According to The American Academy of Pediatrics, teenagers between the ages of 13 and 18 should sleep 8 to 10 hours per every 24 hour period for best health. Unfortunately, most teens are chronically sleep-deprived, which leads to all kinds of problems, including: depression, high blood pressure, behavioral and emotional issues, and poor school performance.
A recent study out of Hong Kong looked at the sleep habits of almost 5000 teens between the ages of 12 and 18. In this experiment, about 23% of the teens had a tendency to go to bed very late, because their circadian rhythm was of the “eveningness” type. These night owls were 88% more likely to have difficulty with their emotional and behavioral health than teens who naturally went to bed earlier.
Some researchers believe that starting school later would help to eliminate many of these issues. In fact, in a recent study of over 9000 students from eight high schools across three different states, delayed school starting times correlated with improved grades, higher standardized test scores, and a 65-70% reduction in teen car-accidents.
Imagine if teen angst was really just teen sleep-deprivation?
While we aren’t willing to go that far, we do believe that getting a better night’s sleep would help reduce many of the problems that teens face.
So, here are some tips to help teens, or really anyone, fall asleep faster.
Build A Routine
Bedtime routines aren’t just for little kids! Encourage your teen to go to sleep at the same time every night, even on weekends. While this may seem unrealistic, it’s a great way to get your child’s body used to sleeping well. It may also be helpful for your teen to do something relaxing, like taking a warm bath, or doing a 15 minute relaxation yoga practice before bed.
Watch Your Caffeine
As fun as those afternoon trips to Starbucks can be, caffeine can stay in your teen’s system for many hours after they enjoy that Frappucino. Try to get him or her to agree to no caffeine after noon, and remember that tea and soda pack caffeine punches as well.
Experts suggest turning off all electronic devices 30 minutes before bed. This helps to reduce the amount of blue light, (a light emitted by cell phones and other devices that suppresses melatonin, and makes sleep difficult), that your teen is exposed to. Turning off devices will also help to reduce the likelihood that your teen will see something upsetting, aka sleep-ruining, on their newsfeed.
Hit The Gym

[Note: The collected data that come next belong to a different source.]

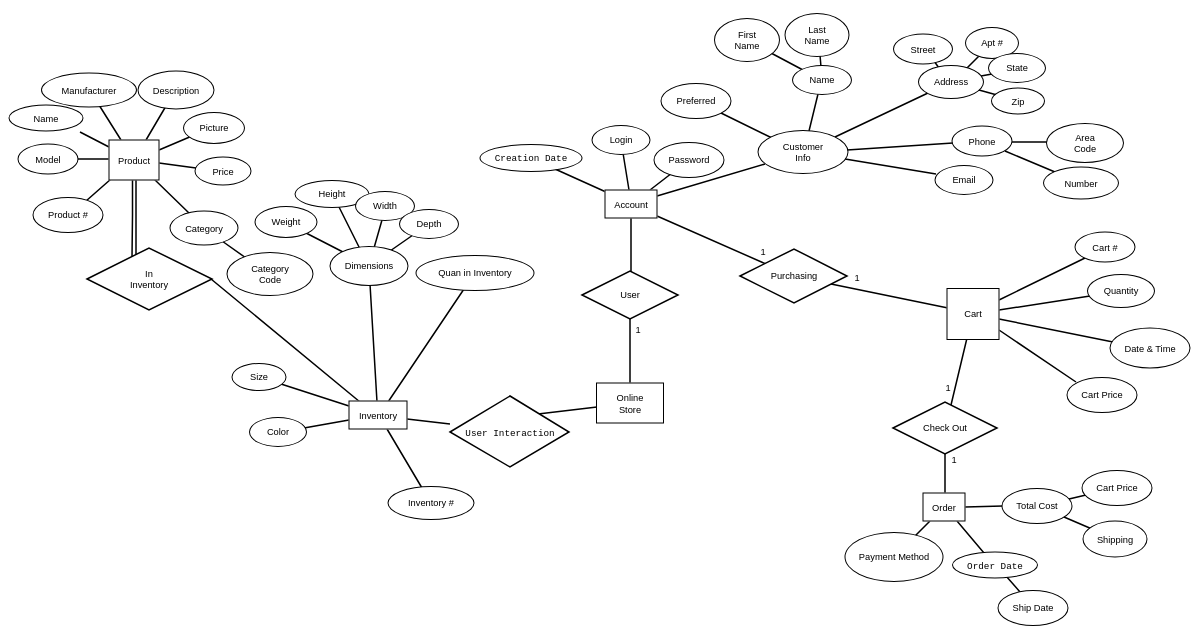
<!DOCTYPE html>
<html lang="en">
<head>
<meta charset="utf-8">
<title>Online store entity relationship diagram</title>
<style>
:root { --ink: #000; --paper: #fff; }
* { box-sizing: border-box; }
html, body { margin: 0; background: var(--paper); }
body { width: 1200px; height: 638px; overflow: hidden; }
.diagram {
  position: relative; width: 1200px; height: 638px; overflow: hidden;
  background: var(--paper); color: var(--ink);
  font: 9.3px/11.5px "Liberation Sans", Arial, sans-serif;
}
.connectors, .relations { position: absolute; left: 0; top: 0; stroke: var(--ink); stroke-width: 1.5; }
.relations { fill: var(--paper); }
.entity, .attribute, .relation, .cardinality {
  position: absolute; left: var(--x); top: var(--y); width: var(--w); height: var(--h);
  transform: translate(-50%, -50%);
  display: flex; align-items: center; justify-content: center;
  text-align: center; white-space: nowrap;
}
.entity, .attribute { background: var(--paper); border: 1.5px solid var(--ink); padding-top: 2px; }
.attribute { border-radius: 50%; }
.relation { padding-top: 2px; }
.mono { font-family: "Liberation Mono", "Courier New", monospace; }
</style>
</head>
<body>
<main class="diagram">
  <svg class="connectors" width="1200" height="638" viewBox="0 0 1200 638" aria-hidden="true">
    <g class="product-lines">
      <path d="M121 140L99 105M146 140L166 106M109 147L80 132M159 150L192 136M109 159H76M159 163L196 168M111 179L86 201M154 179L190 214M222 241L246 258"/>
      <path d="M132.5 179V215L132 258M136 179V258"/>
    </g>
    <g class="inventory-lines">
      <path d="M211 279L360 402M377 402L370 284M388 402L464 289M349 406L281 384M349 420L304 428M387 429L422 488M407 419L450 424M538 414L597 407"/>
      <path d="M343 252L306 233M360 249L338 205M374 248L382 220M390 251L413 235"/>
    </g>
    <g class="account-lines">
      <path d="M606 192L555 169M629 190L623 153M650 190L672 173M657 196L765 164M631 217V272M630 318V384M657 216L766 264M831 284L948 308"/>
    </g>
    <g class="customer-lines">
      <path d="M772 138L721 113M809 131L818 94M803 70L771 53M821 67L820 55M835 137L928 93M939 68L934 61M966 69L979 56M981 76L992 74M979 90L997 95M847 150L953 143M1012 142H1048M1005 151L1055 172M845 159L936 174"/>
    </g>
    <g class="cart-lines">
      <path d="M999 300L1085 258M999 310L1090 296M999 319L1113 342M999 330L1076 382M967 338L951 405"/>
    </g>
    <g class="order-lines">
      <path d="M945 453V494M965 507L1003 506M1069 499L1086 495M1064 517L1092 529M930 521L915 536M957 521L984 553M1006 576L1020 592"/>
    </g>
  </svg>

  <svg class="relations" width="1200" height="638" viewBox="0 0 1200 638" aria-hidden="true">
    <polygon points="87,279 149,248 212,279 149,310"/>
    <polygon points="450,432 510,396 569,432 510,467"/>
    <polygon points="582,295 630,271 678,295 630,319"/>
    <polygon points="740,276 794,249 847,276 794,303"/>
    <polygon points="893,428 945,402 997,428 945,454"/>
  </svg>

  <section aria-label="Product">
    <div class="entity" style="--x:134px;--y:160px;--w:51px;--h:41px">Product</div>
    <div class="attribute" style="--x:89px;--y:90px;--w:96px;--h:35px">Manufacturer</div>
    <div class="attribute" style="--x:176px;--y:90px;--w:77px;--h:39px">Description</div>
    <div class="attribute" style="--x:46px;--y:118px;--w:75px;--h:27px">Name</div>
    <div class="attribute" style="--x:214px;--y:128px;--w:62px;--h:32px">Picture</div>
    <div class="attribute" style="--x:48px;--y:159px;--w:61px;--h:31px">Model</div>
    <div class="attribute" style="--x:223px;--y:171px;--w:57px;--h:29px">Price</div>
    <div class="attribute" style="--x:68px;--y:215px;--w:71px;--h:36px">Product #</div>
    <div class="attribute" style="--x:204px;--y:228px;--w:69px;--h:35px">Category</div>
    <div class="attribute" style="--x:270px;--y:274px;--w:87px;--h:44px">Category<br>Code</div>
    <div class="relation" style="--x:149px;--y:279px;--w:80px;--h:30px">In<br>Inventory</div>
  </section>

  <section aria-label="Inventory">
    <div class="entity" style="--x:378px;--y:415px;--w:59px;--h:29px">Inventory</div>
    <div class="attribute" style="--x:369px;--y:266px;--w:79px;--h:40px">Dimensions</div>
    <div class="attribute" style="--x:286px;--y:222px;--w:63px;--h:32px">Weight</div>
    <div class="attribute" style="--x:332px;--y:194px;--w:75px;--h:28px">Height</div>
    <div class="attribute" style="--x:385px;--y:206px;--w:60px;--h:30px">Width</div>
    <div class="attribute" style="--x:429px;--y:224px;--w:60px;--h:30px">Depth</div>
    <div class="attribute" style="--x:475px;--y:273px;--w:119px;--h:36px">Quan in Inventory</div>
    <div class="attribute" style="--x:259px;--y:377px;--w:55px;--h:28px">Size</div>
    <div class="attribute" style="--x:278px;--y:432px;--w:58px;--h:30px">Color</div>
    <div class="attribute" style="--x:431px;--y:503px;--w:87px;--h:34px">Inventory #</div>
    <div class="relation mono" style="--x:510px;--y:433px;--w:110px;--h:20px">User Interaction</div>
    <div class="entity" style="--x:630px;--y:403px;--w:68px;--h:41px">Online<br>Store</div>
  </section>

  <section aria-label="Account">
    <div class="entity" style="--x:631px;--y:204px;--w:53px;--h:29px">Account</div>
    <div class="attribute mono" style="--x:531px;--y:158px;--w:103px;--h:28px">Creation Date</div>
    <div class="attribute" style="--x:621px;--y:140px;--w:59px;--h:30px">Login</div>
    <div class="attribute" style="--x:689px;--y:160px;--w:71px;--h:36px">Password</div>
    <div class="relation" style="--x:630px;--y:295px;--w:60px;--h:20px">User</div>
    <div class="cardinality" style="--x:638px;--y:331px;--w:10px;--h:12px">1</div>
    <div class="relation" style="--x:794px;--y:276px;--w:80px;--h:20px">Purchasing</div>
    <div class="cardinality" style="--x:763px;--y:253px;--w:10px;--h:12px">1</div>
    <div class="cardinality" style="--x:857px;--y:279px;--w:10px;--h:12px">1</div>
  </section>

  <section aria-label="Customer info">
    <div class="attribute" style="--x:803px;--y:152px;--w:91px;--h:44px">Customer<br>Info</div>
    <div class="attribute" style="--x:696px;--y:101px;--w:71px;--h:36px">Preferred</div>
    <div class="attribute" style="--x:822px;--y:80px;--w:60px;--h:30px">Name</div>
    <div class="attribute" style="--x:747px;--y:40px;--w:66px;--h:44px">First<br>Name</div>
    <div class="attribute" style="--x:817px;--y:35px;--w:65px;--h:44px">Last<br>Name</div>
    <div class="attribute" style="--x:951px;--y:82px;--w:66px;--h:34px">Address</div>
    <div class="attribute" style="--x:923px;--y:49px;--w:60px;--h:31px">Street</div>
    <div class="attribute" style="--x:992px;--y:43px;--w:54px;--h:32px">Apt #</div>
    <div class="attribute" style="--x:1017px;--y:68px;--w:58px;--h:30px">State</div>
    <div class="attribute" style="--x:1018px;--y:101px;--w:54px;--h:27px">Zip</div>
    <div class="attribute" style="--x:982px;--y:141px;--w:61px;--h:31px">Phone</div>
    <div class="attribute" style="--x:1085px;--y:143px;--w:78px;--h:40px">Area<br>Code</div>
    <div class="attribute" style="--x:1081px;--y:183px;--w:76px;--h:33px">Number</div>
    <div class="attribute" style="--x:964px;--y:180px;--w:59px;--h:30px">Email</div>
  </section>

  <section aria-label="Cart">
    <div class="entity" style="--x:973px;--y:314px;--w:53px;--h:52px">Cart</div>
    <div class="attribute" style="--x:1105px;--y:247px;--w:61px;--h:31px">Cart #</div>
    <div class="attribute" style="--x:1121px;--y:291px;--w:68px;--h:34px">Quantity</div>
    <div class="attribute" style="--x:1150px;--y:348px;--w:81px;--h:41px">Date &amp; Time</div>
    <div class="attribute" style="--x:1102px;--y:395px;--w:71px;--h:36px">Cart Price</div>
    <div class="relation" style="--x:945px;--y:428px;--w:80px;--h:20px">Check Out</div>
    <div class="cardinality" style="--x:948px;--y:389px;--w:10px;--h:12px">1</div>
    <div class="cardinality" style="--x:954px;--y:461px;--w:10px;--h:12px">1</div>
  </section>

  <section aria-label="Order">
    <div class="entity" style="--x:944px;--y:507px;--w:43px;--h:29px">Order</div>
    <div class="attribute" style="--x:1037px;--y:506px;--w:71px;--h:36px">Total Cost</div>
    <div class="attribute" style="--x:1117px;--y:488px;--w:71px;--h:36px">Cart Price</div>
    <div class="attribute" style="--x:1115px;--y:539px;--w:65px;--h:37px">Shipping</div>
    <div class="attribute" style="--x:894px;--y:557px;--w:99px;--h:50px">Payment Method</div>
    <div class="attribute mono" style="--x:995px;--y:565px;--w:86px;--h:27px">Order Date</div>
    <div class="attribute" style="--x:1033px;--y:608px;--w:71px;--h:36px">Ship Date</div>
  </section>
</main>
</body>
</html>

Regular exercise, preferably before 2pm, is a great way to ensure that your teen will get a restful night’s sleep. Vigorous exercise at night can have the opposite effect, because the endorphins that working out produces can interfere with sleep.
Finally, a great practice to encourage your teen to try before bed is to give thanks for everything that he or she is grateful for. Not only will this fill their mind with pleasant thoughts, but it will also initiate a relaxation response that is wonderfully conducive to falling asleep.
If you’d like to learn more about healthy ways to promote a good night’s sleep for you or your child, contact us. We’d love to help!